= Beginning of Section =

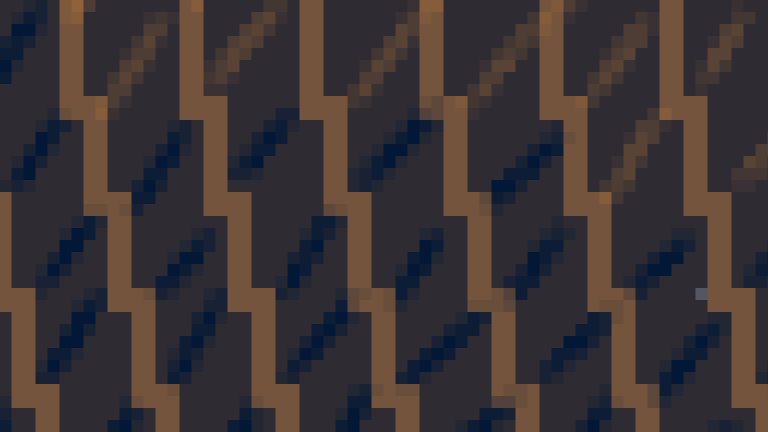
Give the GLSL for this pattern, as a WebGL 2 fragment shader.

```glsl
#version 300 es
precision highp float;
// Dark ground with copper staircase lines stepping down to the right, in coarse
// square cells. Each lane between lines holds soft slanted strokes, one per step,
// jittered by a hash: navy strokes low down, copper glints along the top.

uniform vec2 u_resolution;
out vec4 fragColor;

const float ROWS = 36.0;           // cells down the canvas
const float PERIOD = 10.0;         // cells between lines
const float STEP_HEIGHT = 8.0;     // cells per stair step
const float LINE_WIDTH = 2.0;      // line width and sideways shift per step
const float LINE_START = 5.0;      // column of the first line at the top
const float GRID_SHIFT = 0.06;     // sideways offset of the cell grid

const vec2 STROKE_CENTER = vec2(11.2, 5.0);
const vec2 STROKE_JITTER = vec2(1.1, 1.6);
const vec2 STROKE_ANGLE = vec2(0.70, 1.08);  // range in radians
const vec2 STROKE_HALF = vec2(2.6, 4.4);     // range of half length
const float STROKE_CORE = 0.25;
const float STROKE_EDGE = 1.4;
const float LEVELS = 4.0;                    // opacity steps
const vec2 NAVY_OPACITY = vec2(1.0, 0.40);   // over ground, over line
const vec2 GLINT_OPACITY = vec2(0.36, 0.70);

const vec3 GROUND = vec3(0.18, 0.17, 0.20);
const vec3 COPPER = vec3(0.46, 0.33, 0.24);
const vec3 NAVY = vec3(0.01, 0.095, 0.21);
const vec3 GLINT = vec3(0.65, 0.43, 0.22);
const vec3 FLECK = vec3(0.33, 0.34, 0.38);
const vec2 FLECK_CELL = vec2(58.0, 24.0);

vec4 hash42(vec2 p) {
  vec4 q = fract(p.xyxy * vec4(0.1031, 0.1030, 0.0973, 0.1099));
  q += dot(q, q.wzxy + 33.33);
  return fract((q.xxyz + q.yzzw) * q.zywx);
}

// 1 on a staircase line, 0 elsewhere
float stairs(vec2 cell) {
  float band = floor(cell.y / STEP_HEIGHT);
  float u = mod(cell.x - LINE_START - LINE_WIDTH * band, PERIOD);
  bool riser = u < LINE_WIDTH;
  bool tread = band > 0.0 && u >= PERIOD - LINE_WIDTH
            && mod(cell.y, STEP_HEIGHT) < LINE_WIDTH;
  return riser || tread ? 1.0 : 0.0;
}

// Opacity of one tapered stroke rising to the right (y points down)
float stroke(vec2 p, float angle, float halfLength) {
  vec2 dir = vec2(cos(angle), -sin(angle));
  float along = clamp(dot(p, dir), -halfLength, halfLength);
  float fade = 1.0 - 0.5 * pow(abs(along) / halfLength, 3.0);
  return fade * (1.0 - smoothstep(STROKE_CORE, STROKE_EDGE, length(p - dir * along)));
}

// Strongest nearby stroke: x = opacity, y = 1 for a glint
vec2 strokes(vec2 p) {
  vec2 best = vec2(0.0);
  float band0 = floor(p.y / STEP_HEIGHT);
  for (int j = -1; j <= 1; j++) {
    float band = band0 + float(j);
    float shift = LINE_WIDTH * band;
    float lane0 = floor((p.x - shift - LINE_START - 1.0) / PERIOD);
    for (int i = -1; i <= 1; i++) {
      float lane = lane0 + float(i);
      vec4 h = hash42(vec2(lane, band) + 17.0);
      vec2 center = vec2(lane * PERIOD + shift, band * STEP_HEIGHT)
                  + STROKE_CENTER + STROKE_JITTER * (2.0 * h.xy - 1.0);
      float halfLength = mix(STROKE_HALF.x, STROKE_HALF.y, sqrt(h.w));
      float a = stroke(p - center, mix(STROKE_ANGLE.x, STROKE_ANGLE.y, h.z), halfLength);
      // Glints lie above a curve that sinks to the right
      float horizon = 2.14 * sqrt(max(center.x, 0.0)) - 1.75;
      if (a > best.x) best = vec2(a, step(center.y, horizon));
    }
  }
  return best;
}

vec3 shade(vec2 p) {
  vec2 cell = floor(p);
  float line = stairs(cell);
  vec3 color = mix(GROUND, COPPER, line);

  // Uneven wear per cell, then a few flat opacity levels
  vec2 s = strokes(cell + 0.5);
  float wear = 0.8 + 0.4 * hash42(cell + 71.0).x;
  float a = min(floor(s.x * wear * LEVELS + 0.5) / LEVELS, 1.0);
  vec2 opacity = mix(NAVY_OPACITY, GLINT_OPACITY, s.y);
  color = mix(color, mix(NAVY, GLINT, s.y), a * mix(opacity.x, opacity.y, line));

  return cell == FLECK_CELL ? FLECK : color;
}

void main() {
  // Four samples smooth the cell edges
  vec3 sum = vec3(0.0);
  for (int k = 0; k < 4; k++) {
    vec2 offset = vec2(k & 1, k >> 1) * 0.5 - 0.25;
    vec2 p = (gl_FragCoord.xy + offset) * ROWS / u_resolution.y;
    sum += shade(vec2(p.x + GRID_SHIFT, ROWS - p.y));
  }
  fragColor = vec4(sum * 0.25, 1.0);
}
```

= End of Section =

**Problem requirements:**
A complete answer gives every line of the records holding "along".

**Output for this exercise:**
// jittered by a hash: navy strokes low down, copper glints along the top.
  float along = clamp(dot(p, dir), -halfLength, halfLength);
  float fade = 1.0 - 0.5 * pow(abs(along) / halfLength, 3.0);
  return fade * (1.0 - smoothstep(STROKE_CORE, STROKE_EDGE, length(p - dir * along)));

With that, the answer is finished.